Statement of the Problem: A shared aspect among many neurodegenerative disorders is a limited understanding of cellular disease mechanisms. In our research, we have found that dysregulated calcium channels play a central and early role in driving diseases such as Alzheimer’s, Huntington’s and brain injury. Specifically, defects in intracellular calcium stores within the endoplasmic reticulum (ER) and their resident release channels such as the ryanodine receptor (RyR) are upstream of the major disease features such as protein aggregates and synaptic deficits. By focusing upon the proximal calcium channelopathy, rather than later-stage features, significant advances in understanding disease etiology may be made.
Methodology & Theoretical Orientation: Whole cell patch clamp electrophysiology combined with 2-photon calcium
imaging are used to record signaling from hippocampal neurons in acute brain slices from mouse models of Alzheimer’s
disease (AD) and human neurons transformed from AD patients. Immunoassays and qRT PCR probe protein and transcript levels in mouse and human neurons.
Findings: In early stage AD mice, RyR-evoked calcium signals are significantly greater than non-transgenic controls, while
calcium signaling though voltage-gated channels and NMDA receptors are not different. Similar observations were made
in human neurons from AD patients. Additionally, RyR 2 message is increased in both the mouse and human AD neurons. Pharmacologically normalizing RyR-calcium release restores RyR2 levels in mice, as well as reduces many of the AD features including beta amyloid, hyperphosphorylated tau and synaptic loss.
Conclusion & Significance: Dysregulated ER calcium channel functioning is an early feature of AD in mouse models and
human samples and likely initiates a pathogenic cascade in the proximal disease stages. Because of the multiple and essential

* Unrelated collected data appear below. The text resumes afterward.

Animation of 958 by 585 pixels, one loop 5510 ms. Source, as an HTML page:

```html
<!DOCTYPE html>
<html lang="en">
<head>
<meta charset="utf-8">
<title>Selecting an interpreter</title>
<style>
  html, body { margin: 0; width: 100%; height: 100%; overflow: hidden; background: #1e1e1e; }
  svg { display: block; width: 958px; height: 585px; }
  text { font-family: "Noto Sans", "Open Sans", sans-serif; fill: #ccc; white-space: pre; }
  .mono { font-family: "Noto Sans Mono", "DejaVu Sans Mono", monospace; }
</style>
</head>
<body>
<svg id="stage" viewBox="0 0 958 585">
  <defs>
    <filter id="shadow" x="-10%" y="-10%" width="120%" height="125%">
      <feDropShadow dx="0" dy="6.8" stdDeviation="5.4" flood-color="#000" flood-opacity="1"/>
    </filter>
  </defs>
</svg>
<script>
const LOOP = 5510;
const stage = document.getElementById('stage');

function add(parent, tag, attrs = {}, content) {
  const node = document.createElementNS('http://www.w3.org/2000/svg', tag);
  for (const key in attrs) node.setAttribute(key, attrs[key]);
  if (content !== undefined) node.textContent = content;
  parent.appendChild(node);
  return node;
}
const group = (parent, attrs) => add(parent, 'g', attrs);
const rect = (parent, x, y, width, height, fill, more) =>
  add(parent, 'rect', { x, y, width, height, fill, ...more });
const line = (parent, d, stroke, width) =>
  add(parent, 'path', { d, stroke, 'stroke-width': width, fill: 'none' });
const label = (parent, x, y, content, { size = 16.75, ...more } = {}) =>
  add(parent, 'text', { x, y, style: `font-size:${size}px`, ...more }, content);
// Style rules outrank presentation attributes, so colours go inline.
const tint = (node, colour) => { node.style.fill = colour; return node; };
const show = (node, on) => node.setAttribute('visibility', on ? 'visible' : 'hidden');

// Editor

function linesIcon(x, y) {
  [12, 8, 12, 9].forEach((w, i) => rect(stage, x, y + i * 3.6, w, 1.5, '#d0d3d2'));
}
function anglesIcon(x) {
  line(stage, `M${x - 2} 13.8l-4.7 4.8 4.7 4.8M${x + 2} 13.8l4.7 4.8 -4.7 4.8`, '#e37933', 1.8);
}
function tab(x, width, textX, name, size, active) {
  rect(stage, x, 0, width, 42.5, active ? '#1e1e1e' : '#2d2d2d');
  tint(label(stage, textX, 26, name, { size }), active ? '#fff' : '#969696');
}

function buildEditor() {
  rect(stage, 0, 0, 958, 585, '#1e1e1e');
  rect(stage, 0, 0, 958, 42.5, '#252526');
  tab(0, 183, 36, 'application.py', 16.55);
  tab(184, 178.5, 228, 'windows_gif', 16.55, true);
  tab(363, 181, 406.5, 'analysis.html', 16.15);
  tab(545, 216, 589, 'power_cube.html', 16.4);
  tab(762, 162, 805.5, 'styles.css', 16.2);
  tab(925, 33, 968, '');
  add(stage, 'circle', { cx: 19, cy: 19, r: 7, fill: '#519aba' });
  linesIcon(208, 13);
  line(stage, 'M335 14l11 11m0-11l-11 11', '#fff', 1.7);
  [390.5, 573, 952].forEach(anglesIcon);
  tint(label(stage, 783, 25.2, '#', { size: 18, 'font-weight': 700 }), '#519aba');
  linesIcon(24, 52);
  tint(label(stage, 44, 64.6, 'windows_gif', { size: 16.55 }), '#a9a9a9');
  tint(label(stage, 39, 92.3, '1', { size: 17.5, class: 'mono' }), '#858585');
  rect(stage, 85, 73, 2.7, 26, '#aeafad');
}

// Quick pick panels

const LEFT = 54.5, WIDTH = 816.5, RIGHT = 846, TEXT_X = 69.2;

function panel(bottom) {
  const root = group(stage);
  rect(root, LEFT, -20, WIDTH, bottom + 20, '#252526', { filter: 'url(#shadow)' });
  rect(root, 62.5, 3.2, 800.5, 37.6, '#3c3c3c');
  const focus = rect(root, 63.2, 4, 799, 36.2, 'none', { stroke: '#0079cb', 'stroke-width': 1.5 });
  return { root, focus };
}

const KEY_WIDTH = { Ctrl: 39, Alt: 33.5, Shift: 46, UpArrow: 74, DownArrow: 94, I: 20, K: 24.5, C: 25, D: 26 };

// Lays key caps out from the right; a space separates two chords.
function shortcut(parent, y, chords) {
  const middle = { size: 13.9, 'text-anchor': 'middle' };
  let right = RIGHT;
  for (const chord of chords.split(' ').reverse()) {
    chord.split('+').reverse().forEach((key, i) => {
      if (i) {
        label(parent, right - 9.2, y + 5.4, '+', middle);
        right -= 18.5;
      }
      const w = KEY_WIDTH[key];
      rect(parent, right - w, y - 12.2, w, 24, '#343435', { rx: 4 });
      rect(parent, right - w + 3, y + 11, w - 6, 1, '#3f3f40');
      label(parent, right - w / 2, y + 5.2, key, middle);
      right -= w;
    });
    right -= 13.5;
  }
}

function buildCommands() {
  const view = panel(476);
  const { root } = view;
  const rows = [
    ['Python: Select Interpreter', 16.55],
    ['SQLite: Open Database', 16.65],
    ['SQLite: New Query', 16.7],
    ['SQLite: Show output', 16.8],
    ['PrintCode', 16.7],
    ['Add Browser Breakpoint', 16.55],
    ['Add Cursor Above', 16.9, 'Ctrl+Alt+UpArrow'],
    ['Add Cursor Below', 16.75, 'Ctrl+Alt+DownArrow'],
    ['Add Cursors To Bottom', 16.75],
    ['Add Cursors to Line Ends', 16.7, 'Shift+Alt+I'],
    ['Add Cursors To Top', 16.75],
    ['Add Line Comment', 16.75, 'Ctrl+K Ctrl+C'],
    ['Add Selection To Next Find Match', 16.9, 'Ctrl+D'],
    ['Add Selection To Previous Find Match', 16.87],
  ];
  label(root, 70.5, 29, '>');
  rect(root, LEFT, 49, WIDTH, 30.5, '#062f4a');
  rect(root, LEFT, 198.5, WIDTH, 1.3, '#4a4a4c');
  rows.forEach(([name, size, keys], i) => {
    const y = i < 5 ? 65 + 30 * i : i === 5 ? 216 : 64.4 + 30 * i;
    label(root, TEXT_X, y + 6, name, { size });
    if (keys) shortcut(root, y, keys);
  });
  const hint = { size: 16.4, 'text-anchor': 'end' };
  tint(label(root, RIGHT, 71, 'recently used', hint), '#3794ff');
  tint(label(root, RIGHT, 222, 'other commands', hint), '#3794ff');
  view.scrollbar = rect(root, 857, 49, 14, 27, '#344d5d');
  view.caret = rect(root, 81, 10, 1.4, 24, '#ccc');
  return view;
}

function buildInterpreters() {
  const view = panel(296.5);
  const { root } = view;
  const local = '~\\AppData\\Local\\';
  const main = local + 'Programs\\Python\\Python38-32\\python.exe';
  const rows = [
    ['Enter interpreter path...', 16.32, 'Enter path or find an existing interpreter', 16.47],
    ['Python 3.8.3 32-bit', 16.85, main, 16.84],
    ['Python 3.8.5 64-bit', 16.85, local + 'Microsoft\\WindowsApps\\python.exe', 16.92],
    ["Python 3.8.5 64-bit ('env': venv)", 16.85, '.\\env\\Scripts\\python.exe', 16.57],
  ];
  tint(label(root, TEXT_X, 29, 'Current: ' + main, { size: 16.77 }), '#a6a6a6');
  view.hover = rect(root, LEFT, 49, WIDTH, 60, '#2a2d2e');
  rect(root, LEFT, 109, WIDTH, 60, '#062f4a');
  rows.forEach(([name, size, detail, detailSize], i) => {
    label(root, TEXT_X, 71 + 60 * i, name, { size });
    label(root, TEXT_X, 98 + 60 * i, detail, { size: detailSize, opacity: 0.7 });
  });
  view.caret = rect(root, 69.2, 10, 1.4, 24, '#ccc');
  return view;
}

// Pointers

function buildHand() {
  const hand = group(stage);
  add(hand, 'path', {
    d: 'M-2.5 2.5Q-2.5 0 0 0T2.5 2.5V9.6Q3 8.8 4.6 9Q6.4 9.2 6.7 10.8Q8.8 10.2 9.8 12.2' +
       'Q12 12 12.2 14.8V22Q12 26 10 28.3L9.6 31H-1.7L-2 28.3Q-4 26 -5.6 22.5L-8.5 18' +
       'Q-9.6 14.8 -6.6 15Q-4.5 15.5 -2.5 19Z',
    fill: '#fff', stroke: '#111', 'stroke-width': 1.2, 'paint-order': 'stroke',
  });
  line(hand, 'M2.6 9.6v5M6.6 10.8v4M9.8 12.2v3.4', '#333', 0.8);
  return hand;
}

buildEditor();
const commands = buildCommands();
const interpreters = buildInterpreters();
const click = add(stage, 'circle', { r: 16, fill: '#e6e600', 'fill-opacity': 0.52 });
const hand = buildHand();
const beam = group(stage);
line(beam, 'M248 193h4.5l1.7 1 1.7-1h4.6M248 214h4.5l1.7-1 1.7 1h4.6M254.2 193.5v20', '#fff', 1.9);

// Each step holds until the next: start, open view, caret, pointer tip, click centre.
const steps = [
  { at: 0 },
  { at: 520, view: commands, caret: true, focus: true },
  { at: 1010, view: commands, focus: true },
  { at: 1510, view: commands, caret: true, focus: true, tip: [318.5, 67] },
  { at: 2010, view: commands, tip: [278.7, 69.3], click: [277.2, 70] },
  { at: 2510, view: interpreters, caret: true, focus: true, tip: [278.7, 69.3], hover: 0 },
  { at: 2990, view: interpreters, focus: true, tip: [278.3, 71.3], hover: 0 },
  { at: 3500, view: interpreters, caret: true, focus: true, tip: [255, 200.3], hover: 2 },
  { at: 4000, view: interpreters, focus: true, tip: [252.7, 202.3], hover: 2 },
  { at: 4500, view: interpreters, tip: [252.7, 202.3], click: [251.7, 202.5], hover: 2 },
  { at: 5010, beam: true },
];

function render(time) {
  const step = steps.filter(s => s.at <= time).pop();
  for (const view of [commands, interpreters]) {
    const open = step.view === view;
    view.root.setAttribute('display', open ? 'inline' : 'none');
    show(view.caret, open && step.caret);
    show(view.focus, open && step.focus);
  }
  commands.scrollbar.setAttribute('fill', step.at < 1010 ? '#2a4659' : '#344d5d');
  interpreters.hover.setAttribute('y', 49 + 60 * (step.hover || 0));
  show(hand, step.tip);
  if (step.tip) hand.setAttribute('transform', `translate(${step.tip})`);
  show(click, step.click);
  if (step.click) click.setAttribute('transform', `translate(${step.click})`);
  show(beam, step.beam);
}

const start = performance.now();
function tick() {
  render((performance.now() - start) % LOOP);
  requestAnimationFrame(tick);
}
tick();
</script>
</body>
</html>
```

roles of calcium signaling in neurons, alterations in RyR-channel properties can generate multiple downstream maladaptive effects such as those seen in neurodegenerative disorders.
Grace E Stutzmann